▸ WORK TO BE COMPLETED:
Copy out each line of the entries below in which the string "beam" appears.

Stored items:
------

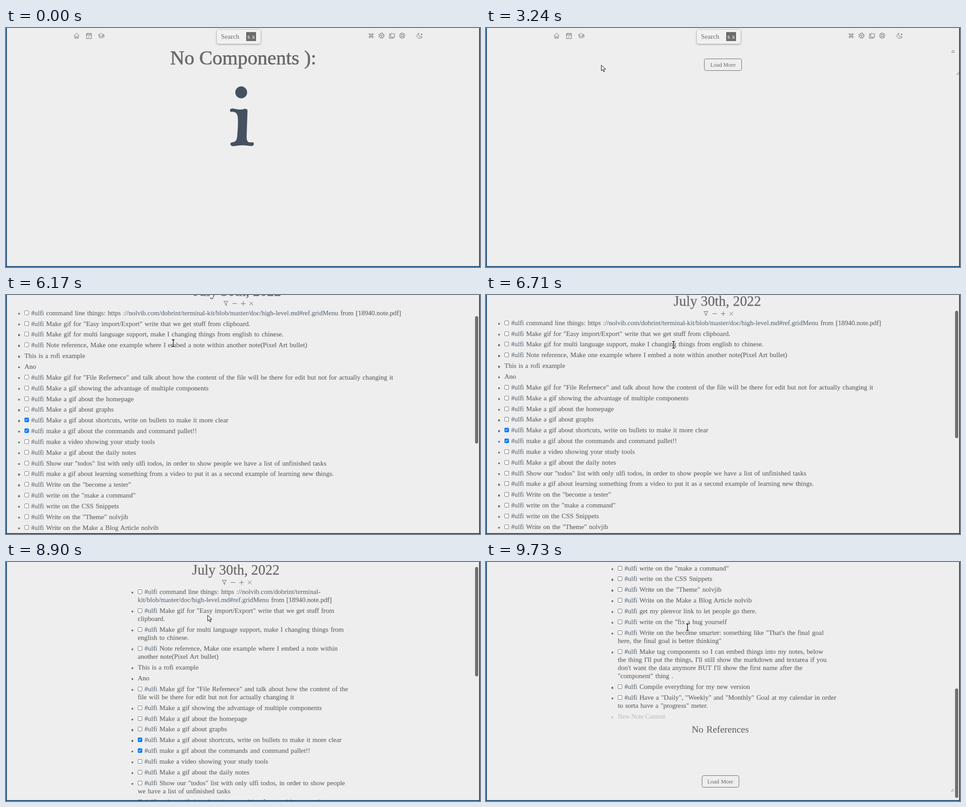
Write an HTML page that moves like this. It is 1054x531 px and loops after 9.76 s.

```html
<!DOCTYPE html>
<html lang="en">
<head>
<meta charset="utf-8">
<title>Daily notes</title>
<style>
html, body { margin: 0; width: 100%; height: 100%; overflow: hidden; background: #eee; }
body { position: relative; color: #696969; font: 15px/18.2px "Liberation Serif", serif; -webkit-text-stroke: .2px; }
svg { position: absolute; left: 0; top: 0; width: 1054px; height: 531px; overflow: visible; fill: none; stroke: #666; }
svg text { fill: #696969; stroke: none; }
.mid { text-anchor: middle; }
#doc { position: absolute; left: 0; top: 0; width: 1054px; }
#list { position: absolute; left: 41px; top: 113.8px; margin: 0; padding: 0; list-style: none; white-space: nowrap; word-spacing: 1.1px; }
li { position: relative; padding-bottom: 5.65px; }
li::before { content: ""; position: absolute; left: -14px; top: 9px; width: 4.4px; height: 4.4px; border-radius: 50%; background: #696969; }
li i { display: inline-block; position: relative; box-sizing: border-box; width: 10px; height: 10px; margin-right: 5px; border: 1px solid #767676; border-radius: 2px; background: #fff; vertical-align: 0; }
li i.on { background: #0075ff; border-color: #0075ff; }
li i.on::after { content: ""; position: absolute; left: 2.3px; top: -.3px; width: 2.2px; height: 5px; border: solid #fff; border-width: 0 1.6px 1.6px 0; transform: rotate(42deg); }
li b { font-weight: normal; color: #66727f; }
li br { display: none; }
li.new { opacity: .35; }
.narrow #list { left: 293px; }
.narrow li br { display: inline; }
.narrow #head, .narrow #ring { display: none; }
#foot { top: 100%; left: -41px; }
.narrow #foot { left: -293px; }
.narrow #title { transform: translateX(-3.6px); }
#thumb { position: absolute; left: 1043px; width: 7px; border-radius: 4px; background: #707070; }
#frame { position: absolute; inset: 0; border: 2px solid #1f4e79; border-top: 0; }
</style>
</head>
<body>
<svg id="head">
  <g id="left">
    <path d="M151 17.5l6-6 6 6M153 16v7h2.700v-4h2.600v4h2.700v-7"/>
    <path d="M179 12.500h11v11h-11zM179 15.500h11M182 10.500v3.500M187 10.500v3.500M184.500 18v3"/>
    <path d="M205 15.500l6.500-3.500 6.500 3.500-6.500 3.500zM207.500 17v4q4 2.500 8 0v-4M218 15.500v5"/>
  </g>
  <g id="center">
    <rect x="469" y="4" width="97" height="31" rx="4" style="fill:#f1f1f1;stroke:none;filter:drop-shadow(0 1px 2px #0006)"/>
    <text x="478" y="24">Search</text>
    <rect x="534" y="9" width="22" height="20" rx="1" style="fill:#6b6b6b;stroke:none"/>
    <text x="545" y="24" class="mid" style="fill:#fff;word-spacing:1px">s s</text>
  </g>
  <g id="right">
    <path d="M810 15h4v4h-4z"/>
    <circle cx="808.700" cy="13.700" r="1.600"/><circle cx="815.300" cy="13.700" r="1.600"/>
    <circle cx="808.700" cy="20.300" r="1.600"/><circle cx="815.300" cy="20.300" r="1.600"/>
    <circle cx="835" cy="17" r="2"/><circle cx="835" cy="17" r="5"/>
    <circle cx="835" cy="17" r="6" stroke-dasharray="2.350"/>
    <path d="M855.500 12h3l1 1h4.500v7.500h-8.500zM855 14h-2.500v9h8.500v-2"/>
    <circle cx="881" cy="17" r="6"/><circle cx="881" cy="17" r="2.700"/>
    <path d="M876.800 12.800l2.300 2.300M885.200 12.800l-2.300 2.300M876.800 21.200l2.300-2.300M885.200 21.200l-2.300-2.300"/>
    <path d="M918 11.500a6 6 0 1 0 7.500 8a6 6 0 0 1-7.500-8zM924 12v4M922 14h4"/>
  </g>
</svg>

<svg id="empty">
  <text x="527.500" y="81" class="mid" style="font-size:44px;stroke:#696969;stroke-width:.7px">No Components ):</text>
  <g style="fill:#455160;stroke:none">
    <circle cx="523" cy="143" r="13.200"/>
    <path d="M498 183Q499 178 506 179Q521 183 531 179.500Q537 179 537 184L535 242Q535 253 541 254H549Q552 255 551 259Q549 263 543 262Q525 259 510 262Q500 264 499 258Q499 254 503 254Q513 254 514 241Q517 208 515 196Q513 186 503 186Q498 187 498 183Z"/>
  </g>
</svg>

<svg id="blank">
  <circle cx="1038.500" cy="52.500" r="2.500"/>
  <rect x="485.500" y="68.500" width="83" height="26" rx="4"/>
  <text x="527" y="86" class="mid" style="font-size:12.600px">Load More</text>
  <path d="M1046 104l6-6M1049.500 104l2.500-2.500"/>
</svg>

<div id="doc">
  <svg id="title">
    <text x="514.500" y="85" class="mid" style="font-size:31.400px;stroke:#696969;stroke-width:.3px">July 30th, 2022</text>
    <path d="M484.500 97.500h9l-3.300 4.500v5l-2.400-2v-3zM503.500 102.500h10M522.500 102.500h10M527.500 97.500v10M541.500 98.500l8 8M549.500 98.500l-8 8"/>
  </svg>
  <svg id="ring"><circle cx="1027" cy="52.500" r="2.500"/></svg>
  <ul id="list"></ul>
</div>
<div id="thumb"></div>
<div id="frame"></div>
<svg id="cursor">
  <path id="arrow" d="M.5 .5V13l3-2.700 2.200 5 2-1-2.200-4.800H10z" style="fill:#fff;stroke:#000"/>
  <g id="beam">
    <path d="M-3-7.500h2l1 1 1-1h2M0-6.500v13M-3 7.500h2l1-1 1 1h2" style="stroke:#fff;stroke-width:2.600"/>
    <path d="M-3-7.500h2l1 1 1-1h2M0-6.500v13M-3 7.500h2l1-1 1 1h2" style="stroke:#000;stroke-width:1.300"/>
  </g>
  <path id="hand" d="M-1 9V1Q0-.8 1.300 1V6Q3 4.800 4 6.400Q5.600 5.500 6.300 7Q8 6.500 8 8.500V12L6.500 15.500H0L-4 10Q-3.500 7.500-1 9Z" style="fill:#fff;stroke:#000"/>
</svg>

<script>
const $ = id => document.getElementById(id);

// "-" open task, "+" done task, "|" line break in the narrow layout
const notes = `-command line things: https <b>://nolvib.com/dobrint/terminal-|kit/blob/master/doc/high-level.md#ref.gridMenu</b> from [18940.note.pdf]
-Make gif for "Easy import/Export" write that we get stuff from |clipboard.
-Make gif for multi language support, make I changing things from |english to chinese.
-Note reference, Make one example where I embed a note within |another note(Pixel Art bullet)
This is a rofi example
Ano
-Make gif for "File Refernece" and talk about how the content of the |file will be there for edit but not for actually changing it
-Make a gif showing the advantage of multiple components
-Make a gif about the homepage
-Make a gif about graphs
+Make a gif about shortcuts, write on bullets to make it more clear
+make a gif about the commands and command pallet!!
-make a video showing your study tools
-Make a gif about the daily notes
-Show our "todos" list with only ulfi todos, in order to show people |we have a list of unfinished tasks
-make a gif about learning something from a video to put it as a |second example of learning new things.
-Write on the "become a tester"
-write on the "make a command"
-write on the CSS Snippets
-Write on the "Theme" nolvjib
-Write on the Make a Blog Article nolvib
-get my plenvor link to let people go there.
-write on the "fix a bug yourself
-Write on the become smarter: something like "That's the final goal |here, the final goal is better thinking"
-Make tag components so I can embed things into my notes, below |the thing I'll put the things, I'll still show the markdown and textarea if you |don't want the data anymore BUT I'll show the first name after the |"component" thing .
-Compile everything for my new version
-Have a "Daily", "Weekly" and "Monthly" Goal at my calendar in order |to sorta have a "progress" meter.`;

$('list').innerHTML = notes.split('\n').map(line => {
  const text = line.replace(/^[-+]/, '').replaceAll('|', '<br>');
  const box = text.length && /^[-+]/.test(line) ? `<i class="${line[0] === '+' ? 'on' : ''}"></i><b>#ulfi</b> ` : '';
  return `<li>${box}${text}</li>`;
}).join('') + `<li class="new" style="font-size:14.100px;word-spacing:0">New Note Content</li>
<svg id="foot">
  <text x="521" y="21" class="mid" style="font-size:21.300px;stroke:#696969;stroke-width:.2px">No References</text>
  <rect x="480.500" y="116.500" width="82" height="26" rx="4"/>
  <text x="521" y="134" class="mid" style="font-size:12.600px">Load More</text>
  <path d="M1034 152l6-6M1037.500 152l2.500-2.500"/>
</svg>`;

// Each move: first step, last step, step count, then the values reached
const scrollMoves = [
  [5450, 6170, 12, 83.5], [6260, 6410, 4, 100], [6600, 6810, 3, 41.5],
  [8360, 8710, 5, 0], [8900, 8900, 1, 19], [9000, 9450, 5, 540],
  [9610, 9610, 1, 580], [9730, 9730, 1, 604]
];
const cursorMoves = [
  [1510, 1630, 4, 178, 18], [1810, 2040, 5, 215, 69], [2760, 3240, 11, 256, 82],
  [3580, 3780, 6, 343, 90], [4180, 4580, 9, 490.5, 83], [5050, 5090, 2, 541, 98],
  [5450, 6170, 12, 372, 107], [6260, 6810, 7, 435, 112], [7680, 7680, 1, 433, 108],
  [8360, 8710, 5, 448, 118], [9000, 9450, 5, 448, 145]
];
const shapes = [[1510, 'hand'], [1860, 'arrow'], [4400, 'beam'], [5050, 'hand'],
  [5500, 'beam'], [7680, 'arrow'], [9000, 'beam']];

function follow(moves, start, t) {
  let now = start;
  for (const [a, b, n, ...goal] of moves) {
    if (t < a) break;
    const k = b > a ? Math.min(1, (Math.floor((t - a) * (n - 1) / (b - a)) + 1) / n) : 1;
    now = now.map((v, i) => v + (goal[i] - v) * k);
  }
  return now;
}

const show = (id, on) => $(id).style.display = on ? '' : 'none';
const shift = (id, x, y = 0) => $(id).style.transform = `translate(${x}px,${y}px)`;

function draw(t) {
  const loaded = t >= 3960, narrow = t >= 7820;
  const [y] = follow(scrollMoves, [0], t);
  const [cx, cy] = follow(cursorMoves, [174, 19], t);

  document.body.className = narrow ? 'narrow' : '';
  show('empty', t < 1930);
  show('blank', t >= 1930 && !loaded);
  show('doc', loaded);
  show('thumb', loaded);

  shift('head', 0, -y);
  shift('left', loaded ? -1.5 : 0);
  shift('center', loaded ? -6 : 0);
  shift('right', loaded ? -10 : 0);
  shift('doc', 0, -y - (narrow ? 38 : 0));

  const size = narrow ? 243 : 283;
  $('thumb').style.height = size + 'px';
  $('thumb').style.top = 2 + y * size / 526 + 'px';

  const shape = shapes.findLast(s => t >= s[0])?.[1];
  for (const id of ['arrow', 'beam', 'hand']) show(id, id === shape);
  shift('cursor', cx, cy);
}

const begin = performance.now();
function tick() {
  draw((performance.now() - begin) % 9760);
  requestAnimationFrame(tick);
}
tick();
</script>
</body>
</html>
```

------

▸ SOLUTION TO THIS PROBLEM:
  <g id="beam">
const shapes = [[1510, 'hand'], [1860, 'arrow'], [4400, 'beam'], [5050, 'hand'],
  [5500, 'beam'], [7680, 'arrow'], [9000, 'beam']];
  for (const id of ['arrow', 'beam', 'hand']) show(id, id === shape);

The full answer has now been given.